→ Problem requirements
Out of the data below, copy every line with the string "strand".

→ Supplied data
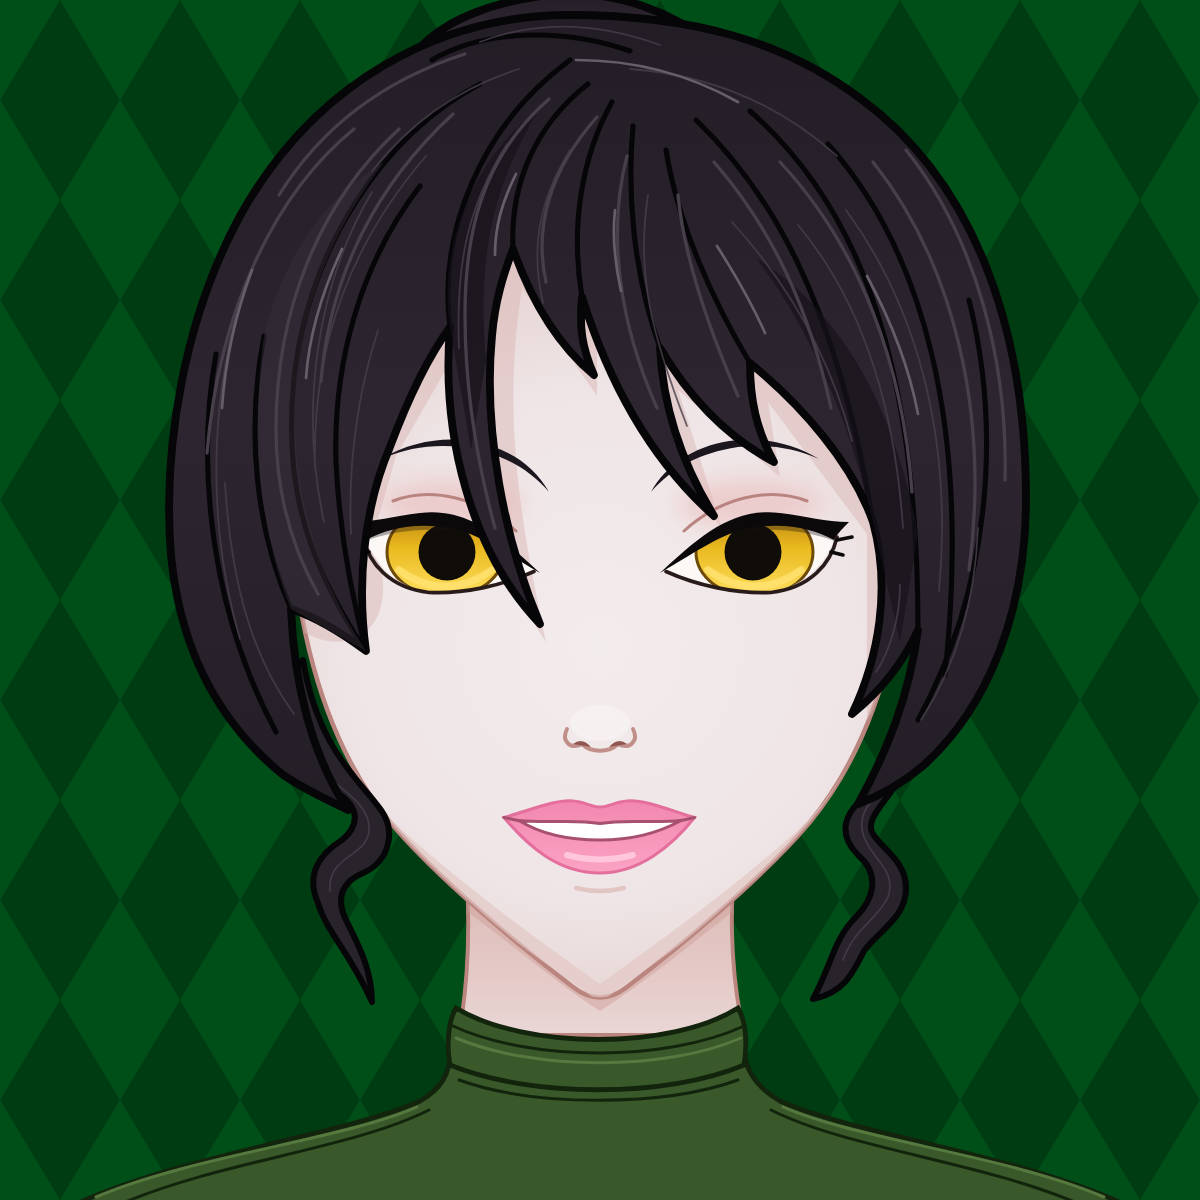
<!DOCTYPE html>
<html lang="en">
<head>
<meta charset="utf-8">
<title>Portrait avatar</title>
<style>
:root{
  --argyle-light:#004f18; --argyle-dark:#003c12;
  --skin:#efe5e6; --skin-shade:#e2c6c3; --skin-line:#b9857e; --blush:#e9b9b9;
  --hair:#29232c; --hair-light:#47404b; --hair-line:#060507;
  --iris:#e9b91f; --iris-light:#ffe272; --iris-dark:#a9730c;
  --lip:#f78fb6; --lip-dark:#e46f9d; --lip-line:#a8506f;
  --knit:#39592b; --knit-light:#56793f; --knit-line:#13240d;
}
html,body{margin:0;padding:0;overflow:hidden}
body{width:1200px;height:1200px;background:var(--argyle-light)}
.avatar{display:block;width:1200px;height:1200px}
.line{fill:none;stroke-linecap:round;stroke-linejoin:round}
.hair-mass{fill:url(#hairTone);stroke:var(--hair-line);stroke-width:2.6;stroke-linejoin:round}
.lock-line{stroke:var(--hair-line);stroke-width:1.7}
.strand{stroke:var(--hair-light);stroke-width:1.1}
.strand-fine{stroke:var(--hair-light);stroke-width:.6;opacity:.8}
.curl{fill:var(--hair);stroke:var(--hair-line);stroke-width:2;stroke-linejoin:round}
.knit{fill:var(--knit);stroke:var(--knit-line);stroke-width:1.6}
.fold{stroke:var(--knit-line);stroke-width:1}
.sheen{stroke:var(--knit-light);stroke-width:1}
</style>
</head>
<body>
<svg class="avatar" viewBox="0 0 400 400" role="img" aria-label="Portrait of a woman with short black hair, yellow eyes and a green turtleneck on an argyle background">
  <defs>
    <pattern id="argyle" width="40" height="66.667" patternUnits="userSpaceOnUse">
      <rect width="40" height="66.667" fill="var(--argyle-light)"/>
      <path d="M20 0 40 33.333 20 66.667 0 33.333Z" fill="var(--argyle-dark)"/>
    </pattern>
    <linearGradient id="hairTone" x1="0" y1="0" x2="0" y2="1">
      <stop offset="0" stop-color="#231d26"/><stop offset=".5" stop-color="#2d2630"/><stop offset="1" stop-color="#241e27"/>
    </linearGradient>
    <radialGradient id="faceTone" gradientUnits="userSpaceOnUse" cx="200" cy="215" r="130">
      <stop offset="0" stop-color="#f3ecec"/><stop offset=".65" stop-color="#efe5e6"/><stop offset="1" stop-color="#e6d3d2"/>
    </radialGradient>
    <linearGradient id="neckTone" x1="0" y1="0" x2="0" y2="1">
      <stop offset="0" stop-color="#d8b3ae"/><stop offset=".7" stop-color="#e4c9c6"/><stop offset="1" stop-color="#e9d7d6"/>
    </linearGradient>
    <linearGradient id="irisTone" x1="0" y1="0" x2="0" y2="1">
      <stop offset="0" stop-color="#b57d0d"/><stop offset=".45" stop-color="#e9b91f"/><stop offset="1" stop-color="#ffe05f"/>
    </linearGradient>
    <linearGradient id="lipTone" x1="0" y1="0" x2="0" y2="1">
      <stop offset="0" stop-color="#f287af"/><stop offset="1" stop-color="#fba3c4"/>
    </linearGradient>
    <filter id="soft" x="-50%" y="-50%" width="200%" height="200%"><feGaussianBlur stdDeviation="4"/></filter>
    <clipPath id="faceClip"><path d="M96 150C96 205 107 246 130 274C146 293 174 316 191 329Q200 336 209 329C226 316 254 293 270 274C293 246 304 205 304 150V60H96Z"/></clipPath>
    <clipPath id="eyeOpening"><path d="M121 178C132 173 147 172 158 176C166 179 172 185 178 190C168 195 154 198 143 197C132 196 125 188 121 178Z"/></clipPath>

    <g id="eye">
      <ellipse cx="150" cy="168" rx="24" ry="8" fill="var(--blush)" opacity=".6" filter="url(#soft)"/>
      <path d="M121 178C132 173 147 172 158 176C166 179 172 185 178 190C168 195 154 198 143 197C132 196 125 188 121 178Z" fill="#fbf8f6"/>
      <g clip-path="url(#eyeOpening)">
        <ellipse cx="148.500" cy="184" rx="19.500" ry="15" fill="url(#irisTone)" stroke="#6d4a08" stroke-width="1"/>
        <path d="M133 190Q148 201 164 190" class="line" stroke="var(--iris-light)" stroke-width="2.500" opacity=".8"/>
        <ellipse cx="149" cy="184" rx="9.500" ry="9.500" fill="#100c08"/>
        <path d="M118 175H182V187C168 177 138 172 118 182Z" fill="#1b1210" opacity=".35"/>
      </g>
      <path d="M117 174C125 174 131 172 140 171C156 169 167 179 180 191C168 184 160 178 150 176C139 174 129 176 122 180C121 178 119 176 117 174Z" fill="#0c090b"/>
      <path d="M121 179C123 188 130 196 143 197.500C155 198 168 195 178 190.500" class="line" stroke="#2a1b1b" stroke-width="1.200"/>
      <path d="M121 180L116 179M123 184L119 185" class="line" stroke="#0c090b" stroke-width="1.200"/>
      <path d="M131 167C144 162 160 166 172 177" class="line" stroke="#b98480" stroke-width="1"/>
      <path d="M183 164C176 156 167 151 154 149C145 148 136 149 127 153C137 147 148 145.500 157 147C169 149 178 155 183 164Z" fill="#1c171f"/>
    </g>
  </defs>

  <g id="background"><rect width="400" height="400" fill="url(#argyle)"/></g>

  <g id="neck">
    <path d="M154 276C157 300 157 322 153 345H248C243 322 243 300 246 276Z" fill="url(#neckTone)" stroke="var(--skin-line)" stroke-width="1.300"/>
    <path d="M156 304C172 316 186 328 200 337C214 328 229 316 244 304V284H156Z" fill="#cf9f99" opacity=".5"/>
  </g>

  <g id="turtleneck">
    <path class="knit" d="M24 402C60 385 116 378 140 367C147 363 150 358 150 351H248C249 358 253 363 260 367C284 378 340 385 376 402Z"/>
    <path class="knit" d="M152 336C149 341 149 350 150 355C177 366 222 366 248 355C249 349 249 341 246 336C224 350 175 350 152 336Z"/>
    <path class="line fold" d="M151 342C177 354 222 354 248 342M153 360C178 369 221 369 246 360M41 401C74 387 117 383 143 370M359 401C326 387 283 383 257 370"/>
    <path class="line sheen" d="M152 346C178 357 222 357 247 346M32 399C65 385 114 380 139 369M368 399C335 385 286 380 261 369"/>
  </g>

  <g id="face">
    <path d="M96 150C96 205 107 246 130 274C146 293 174 316 191 329Q200 336 209 329C226 316 254 293 270 274C293 246 304 205 304 150V60H96Z" fill="url(#faceTone)" stroke="var(--skin-line)" stroke-width="1.500"/>
    <g clip-path="url(#faceClip)">
      <path d="M98 215C110 252 122 270 134 280C154 298 180 317 200 331C220 317 246 298 266 280C278 270 290 252 302 215" class="line" stroke="var(--skin-shade)" stroke-width="5" opacity=".65"/>
      <path d="M100 210C120 222 135 205 124 180L132 152 154 114C156 160 166 190 182 214C174 176 167 140 174 96L199 132 199 116 241 177 226 130 260 159 256 134 289 178V240L310 210V60H90Z" fill="#d9b8b6" opacity=".5"/>
    </g>
    <use href="#eye"/>
    <use href="#eye" transform="translate(400 0) scale(-1 1)"/>
    <g id="nose">
      <ellipse cx="200" cy="241" rx="10" ry="6" fill="#fff" opacity=".35"/>
      <path d="M189 243C187 247 190 250 194 248C197 251 203 251 206 248C210 250 213 247 211 243" class="line" stroke="#bf8f88" stroke-width="1.300"/>
      <path d="M191 248Q194 245.500 197 249ZM209 248Q206 245.500 203 249Z" fill="#8f5853"/>
    </g>
    <g id="mouth">
      <path d="M168 272.500C177 270 185 266.500 191 267C195 267.300 197 269 200 269C203 269 205 267.300 209 267C215 266.500 223 270 231.500 272.500C224 282 213 291 200 291C186 291 176 282 168 272.500Z" fill="url(#lipTone)" stroke="var(--lip-dark)" stroke-width="1"/>
      <path d="M173 273.500C183 274.500 191 273 200 274.500C209 273 217 274.500 227 273.500C218 278.500 209 280 200 280C190 280 181 278.500 173 273.500Z" fill="#fff" stroke="var(--lip-line)" stroke-width="1"/>
      <path d="M168 272.500L175 274M231.500 272.500L225 274" class="line" stroke="var(--lip-line)" stroke-width="1"/>
      <path d="M189 285Q200 288 211 285" class="line" stroke="#ffc6dc" stroke-width="2"/>
      <path d="M192 296Q200 298 208 296" class="line" stroke="var(--skin-shade)" stroke-width="1.500"/>
    </g>
  </g>

  <g id="side-curls">
    <path class="curl" d="M87 236C94 252 103 258 112 264C120 269 120 275 114 280C106 285 102 292 106 301C109 311 117 318 124 334C124 323 119 314 115 306C112 299 114 294 121 291C130 287 132 277 127 270C120 260 106 250 101 220Z"/>
    <path class="curl" d="M311 236C306 252 298 258 289 265C280 272 280 279 286 285C293 291 292 299 285 306C278 313 277 322 271 333C281 331 284 325 288 317C293 310 302 306 302 296C302 287 294 283 291 278C288 273 295 268 301 258C306 250 310 240 313 230Z"/>
    <path class="line strand-fine" d="M98 248C108 261 124 266 123 277C122 286 109 285 110 297M304 250C296 264 284 268 288 279C291 287 299 290 296 299C293 306 285 309 281 320"/>
  </g>

  <g id="hair">
    <path class="hair-mass" d="M138 18C148 6 166 0 186 -2C206 -3 224 4 238 15Z"/>
    <path class="hair-mass" d="M190 5C147 5 105 27 80 72C62 105 54 148 57 185C60 216 72 240 94 258C101 263 108 266 116 270C104 252 98 228 97 203C106 206 114 211 122 217C119 195 121 170 130 149C136 133 142 120 150 109C147 145 157 184 180 208C168 180 161 143 164 112C165 100 168 91 171 83C177 100 186 115 198 125C194 116 193 109 194 99C204 131 219 155 238 172C227 154 221 136 220 116C230 133 243 146 258 154C252 143 250 133 250 121C267 135 284 154 291 174C297 196 293 219 284 238C294 230 301 221 306 210C303 232 296 250 286 268C294 265 301 261 308 255C330 235 342 203 342 166C342 110 325 61 287 33C262 14 231 5 190 5Z"/>
    <path class="line lock-line" d="M160 28C128 45 103 82 98 126C95 156 99 183 122 217M190 20C160 42 146 78 150 109M140 62C120 88 111 121 112 154C113 175 116 194 122 217M171 83C170 62 178 42 196 28M194 99C190 75 194 52 204 34M220 116C211 91 209 64 211 42M250 121C238 101 226 75 222 50M232 40C256 63 279 100 291 174M250 37C283 66 306 114 306 210M276 48C307 83 324 140 315 225M97 203C85 176 82 143 88 112M72 118C65 157 71 205 92 244M323 100C334 144 330 196 306 240M144 20C161 10 187 9 210 17"/>
    <path d="M150 109C146 84 157 53 180 36C164 62 159 86 162 120L157 150ZM291 174C283 139 269 108 252 86C278 102 298 133 306 178L300 214Z" fill="#18131b" opacity=".7"/>
    <path d="M88 112C83 149 88 181 97 203L122 217C104 190 96 158 99 126C102 99 111 77 128 54C109 65 94 86 88 112Z" fill="#38303c" opacity=".45"/>
    <path class="line strand" d="M151 38C126 61 110 91 107 127M133 43C106 68 92 104 92 143C92 163 97 182 106 198M118 43C91 65 73 104 69 151M183 33C160 53 155 79 155 105C155 130 159 154 165 176M199 39C183 57 178 76 182 94M209 52C202 79 207 109 219 136M226 65C228 86 236 109 246 132M238 54C258 77 270 104 277 136M260 54C287 83 301 122 304 164M291 54C318 88 330 138 323 190M302 50C326 80 336 122 335 160M155 18C130 26 108 41 93 65"/>
    <path class="line strand-fine" d="M142 52C118 80 104 113 105 156M124 64C105 96 100 137 108 174M80 100C70 135 69 175 80 213M75 161C77 194 84 219 98 238M169 48C155 70 152 90 153 116M190 50C179 68 177 84 181 101M216 65C212 91 217 111 229 142M244 74C264 96 277 120 284 147M266 75C286 99 298 132 301 176M282 70C304 100 318 143 313 197M326 176C325 202 318 223 307 240M300 195C300 207 296 218 292 224M126 110C119 132 116 155 117 178M160 14C178 7 198 7 220 15M210 23C237 25 260 35 279 52M173 23C151 30 136 42 124 57"/>
    <path class="line" stroke="#675e6b" stroke-width=".9" d="M114 83C107 98 103 112 102 126M172 58C167 68 165 76 165 85M239 82C246 93 251 102 255 111M289 92C297 107 303 122 306 138M205 70C204 79 205 88 207 97M84 90C78 106 75 121 74 136M192 20C212 20 230 25 246 34"/>
  </g>
</svg>
</body>
</html>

→ Completed task
.strand{stroke:var(--hair-light);stroke-width:1.1}
.strand-fine{stroke:var(--hair-light);stroke-width:.6;opacity:.8}
    <path class="line strand-fine" d="M98 248C108 261 124 266 123 277C122 286 109 285 110 297M304 250C296 264 284 268 288 279C291 287 299 290 296 299C293 306 285 309 281 320"/>
    <path class="line strand" d="M151 38C126 61 110 91 107 127M133 43C106 68 92 104 92 143C92 163 97 182 106 198M118 43C91 65 73 104 69 151M183 33C160 53 155 79 155 105C155 130 159 154 165 176M199 39C183 57 178 76 182 94M209 52C202 79 207 109 219 136M226 65C228 86 236 109 246 132M238 54C258 77 270 104 277 136M260 54C287 83 301 122 304 164M291 54C318 88 330 138 323 190M302 50C326 80 336 122 335 160M155 18C130 26 108 41 93 65"/>
    <path class="line strand-fine" d="M142 52C118 80 104 113 105 156M124 64C105 96 100 137 108 174M80 100C70 135 69 175 80 213M75 161C77 194 84 219 98 238M169 48C155 70 152 90 153 116M190 50C179 68 177 84 181 101M216 65C212 91 217 111 229 142M244 74C264 96 277 120 284 147M266 75C286 99 298 132 301 176M282 70C304 100 318 143 313 197M326 176C325 202 318 223 307 240M300 195C300 207 296 218 292 224M126 110C119 132 116 155 117 178M160 14C178 7 198 7 220 15M210 23C237 25 260 35 279 52M173 23C151 30 136 42 124 57"/>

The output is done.